== DIRECTIONS FOR THIS TASK ==
The entries that follow contain images, which should be left out; output everything else exactly.

== PROVIDED DATA ==
*** Block opens ***

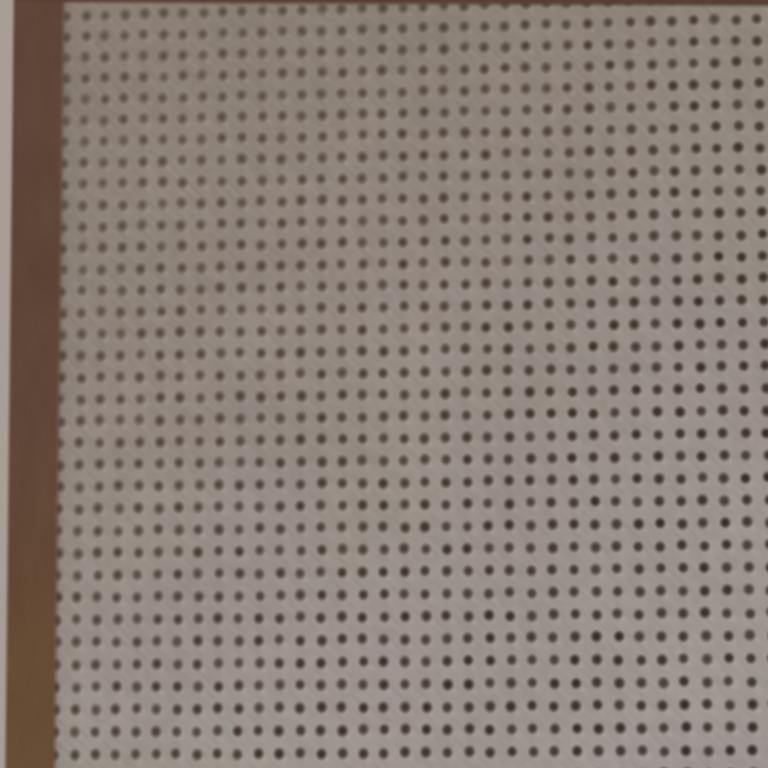
A Shadertoy shader for this texture:

```glsl
// Perforated board in slight perspective, with a brown frame on the left and top.

const vec3 BOARD_SHADE = vec3(0.535, 0.490, 0.450);
const vec3 BOARD_LIGHT = vec3(0.620, 0.590, 0.572);
const vec3 HOLE_DARK   = vec3(0.220, 0.175, 0.150);
const vec3 HOLE_FADED  = vec3(0.340, 0.280, 0.235);
const vec3 FRAME_UPPER = vec3(0.370, 0.270, 0.215);
const vec3 FRAME_LOWER = vec3(0.400, 0.300, 0.205);
const vec3 WALL        = vec3(0.660, 0.620, 0.585);

float hash(vec2 p) {
    vec3 q = fract(vec3(p.xyx) * 0.1031);
    q += dot(q, q.yzx + 33.33);
    return fract((q.x + q.y) * q.z);
}

float noise(vec2 p) {
    vec2 i = floor(p), f = fract(p);
    f = f * f * (3.0 - 2.0 * f);
    return mix(mix(hash(i), hash(i + vec2(1, 0)), f.x),
               mix(hash(i + vec2(0, 1)), hash(i + vec2(1, 1)), f.x), f.y);
}

float fbm(vec2 p) {
    float sum = 0.0, gain = 0.5;
    for (int i = 0; i < 4; i++) {
        sum += gain * noise(p);
        p = p * 2.03 + 7.1;
        gain *= 0.5;
    }
    return sum;
}

// Canvas position (y down) to hole coordinates; holes sit on whole numbers
vec2 boardGrid(vec2 p) {
    float dx = p.x - 0.4453;
    float w = p.y - 0.5;
    float col = dx * (1.0 - 0.045 * w);
    float tilt = 0.0207 * w - 0.0167;
    float row = w - tilt * dx;
    return vec2(col * (37.45 - 2.2 * col) + 13.0,
                row * (35.07 - 1.5 * row) + 0.493);
}

// Board surface: broad light falloff, mottling and fine diagonal grain
vec3 boardColor(vec2 p, float light) {
    vec3 color = mix(BOARD_SHADE, BOARD_LIGHT, light);
    color += 0.035 * (fbm(p * 9.0) - 0.47);
    vec2 along = vec2(p.x + p.y, p.x - p.y);
    color += 0.030 * (noise(along * vec2(45.0, 130.0)) - 0.5);
    color += vec3(0.012, -0.004, 0.014) * (noise(p * 6.0 + 20.0) - 0.5);
    return color;
}

// One soft hole per cell, varied in place, size and depth
vec3 drawHole(vec3 base, vec2 grid, float focus) {
    vec2 id = floor(grid + 0.5);
    vec2 jitter = vec2(hash(id + 3.7), hash(id + 41.3)) - 0.5;
    vec2 q = grid - id - 0.08 * jitter;
    float size = mix(0.94, 1.06, hash(id + 17.0));
    float soft = mix(0.19, 0.14, focus);
    float d = length(q) / size;
    float hole = 1.0 - smoothstep(0.205 - soft, 0.205 + soft, d);
    float depth = mix(0.78, 1.0, hash(id + 71.0)) * mix(0.86, 1.0, focus);
    float glint = exp(-40.0 * dot(q - 0.27, q - 0.27));
    vec3 ink = mix(HOLE_FADED, HOLE_DARK, focus);
    return mix(base + 0.022 * glint, ink, hole * depth);
}

// Painted wood with faint lengthwise grain
vec3 frameColor(vec2 p) {
    vec3 color = mix(FRAME_UPPER, FRAME_LOWER, smoothstep(0.5, 0.95, p.y));
    color += 0.035 * (fbm(p * vec2(50.0, 14.0)) - 0.47);
    return color;
}

void mainImage(out vec4 fragColor, in vec2 fragCoord) {
    vec2 p = fragCoord / iResolution.xy;
    p.y = 1.0 - p.y;

    // Light and sharpness grow toward the lower right
    float light = smoothstep(-0.1, 1.15, 0.35 * p.x + 0.75 * p.y);
    float focus = smoothstep(0.1, 1.1, 0.75 * p.x + 0.6 * p.y);

    vec3 color = drawHole(boardColor(p, light), boardGrid(p), focus);

    // Left frame with a thin shadow, leaning slightly
    float inner = mix(0.083, 0.071, p.y);
    float outer = mix(0.018, 0.007, p.y);
    color *= 1.0 - 0.10 * exp(-max(p.x - inner, 0.0) * 120.0);
    vec3 frame = frameColor(p);
    color = mix(frame, color, smoothstep(-0.005, 0.005, p.x - inner));

    // Top frame sliver
    float topEdge = mix(0.002, 0.007, p.x);
    color = mix(frame * 0.92, color, smoothstep(-0.004, 0.005, p.y - topEdge));

    // Pale wall beyond the frame
    color = mix(WALL, color, smoothstep(-0.004, 0.004, p.x - outer));

    fragColor = vec4(color, 1.0);
}
```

*** Block closes ***

== FINISHED EXERCISE ==
A Shadertoy shader for this texture:

```glsl
// Perforated board in slight perspective, with a brown frame on the left and top.

const vec3 BOARD_SHADE = vec3(0.535, 0.490, 0.450);
const vec3 BOARD_LIGHT = vec3(0.620, 0.590, 0.572);
const vec3 HOLE_DARK   = vec3(0.220, 0.175, 0.150);
const vec3 HOLE_FADED  = vec3(0.340, 0.280, 0.235);
const vec3 FRAME_UPPER = vec3(0.370, 0.270, 0.215);
const vec3 FRAME_LOWER = vec3(0.400, 0.300, 0.205);
const vec3 WALL        = vec3(0.660, 0.620, 0.585);

float hash(vec2 p) {
    vec3 q = fract(vec3(p.xyx) * 0.1031);
    q += dot(q, q.yzx + 33.33);
    return fract((q.x + q.y) * q.z);
}

float noise(vec2 p) {
    vec2 i = floor(p), f = fract(p);
    f = f * f * (3.0 - 2.0 * f);
    return mix(mix(hash(i), hash(i + vec2(1, 0)), f.x),
               mix(hash(i + vec2(0, 1)), hash(i + vec2(1, 1)), f.x), f.y);
}

float fbm(vec2 p) {
    float sum = 0.0, gain = 0.5;
    for (int i = 0; i < 4; i++) {
        sum += gain * noise(p);
        p = p * 2.03 + 7.1;
        gain *= 0.5;
    }
    return sum;
}

// Canvas position (y down) to hole coordinates; holes sit on whole numbers
vec2 boardGrid(vec2 p) {
    float dx = p.x - 0.4453;
    float w = p.y - 0.5;
    float col = dx * (1.0 - 0.045 * w);
    float tilt = 0.0207 * w - 0.0167;
    float row = w - tilt * dx;
    return vec2(col * (37.45 - 2.2 * col) + 13.0,
                row * (35.07 - 1.5 * row) + 0.493);
}

// Board surface: broad light falloff, mottling and fine diagonal grain
vec3 boardColor(vec2 p, float light) {
    vec3 color = mix(BOARD_SHADE, BOARD_LIGHT, light);
    color += 0.035 * (fbm(p * 9.0) - 0.47);
    vec2 along = vec2(p.x + p.y, p.x - p.y);
    color += 0.030 * (noise(along * vec2(45.0, 130.0)) - 0.5);
    color += vec3(0.012, -0.004, 0.014) * (noise(p * 6.0 + 20.0) - 0.5);
    return color;
}

// One soft hole per cell, varied in place, size and depth
vec3 drawHole(vec3 base, vec2 grid, float focus) {
    vec2 id = floor(grid + 0.5);
    vec2 jitter = vec2(hash(id + 3.7), hash(id + 41.3)) - 0.5;
    vec2 q = grid - id - 0.08 * jitter;
    float size = mix(0.94, 1.06, hash(id + 17.0));
    float soft = mix(0.19, 0.14, focus);
    float d = length(q) / size;
    float hole = 1.0 - smoothstep(0.205 - soft, 0.205 + soft, d);
    float depth = mix(0.78, 1.0, hash(id + 71.0)) * mix(0.86, 1.0, focus);
    float glint = exp(-40.0 * dot(q - 0.27, q - 0.27));
    vec3 ink = mix(HOLE_FADED, HOLE_DARK, focus);
    return mix(base + 0.022 * glint, ink, hole * depth);
}

// Painted wood with faint lengthwise grain
vec3 frameColor(vec2 p) {
    vec3 color = mix(FRAME_UPPER, FRAME_LOWER, smoothstep(0.5, 0.95, p.y));
    color += 0.035 * (fbm(p * vec2(50.0, 14.0)) - 0.47);
    return color;
}

void mainImage(out vec4 fragColor, in vec2 fragCoord) {
    vec2 p = fragCoord / iResolution.xy;
    p.y = 1.0 - p.y;

    // Light and sharpness grow toward the lower right
    float light = smoothstep(-0.1, 1.15, 0.35 * p.x + 0.75 * p.y);
    float focus = smoothstep(0.1, 1.1, 0.75 * p.x + 0.6 * p.y);

    vec3 color = drawHole(boardColor(p, light), boardGrid(p), focus);

    // Left frame with a thin shadow, leaning slightly
    float inner = mix(0.083, 0.071, p.y);
    float outer = mix(0.018, 0.007, p.y);
    color *= 1.0 - 0.10 * exp(-max(p.x - inner, 0.0) * 120.0);
    vec3 frame = frameColor(p);
    color = mix(frame, color, smoothstep(-0.005, 0.005, p.x - inner));

    // Top frame sliver
    float topEdge = mix(0.002, 0.007, p.x);
    color = mix(frame * 0.92, color, smoothstep(-0.004, 0.005, p.y - topEdge));

    // Pale wall beyond the frame
    color = mix(WALL, color, smoothstep(-0.004, 0.004, p.x - outer));

    fragColor = vec4(color, 1.0);
}
```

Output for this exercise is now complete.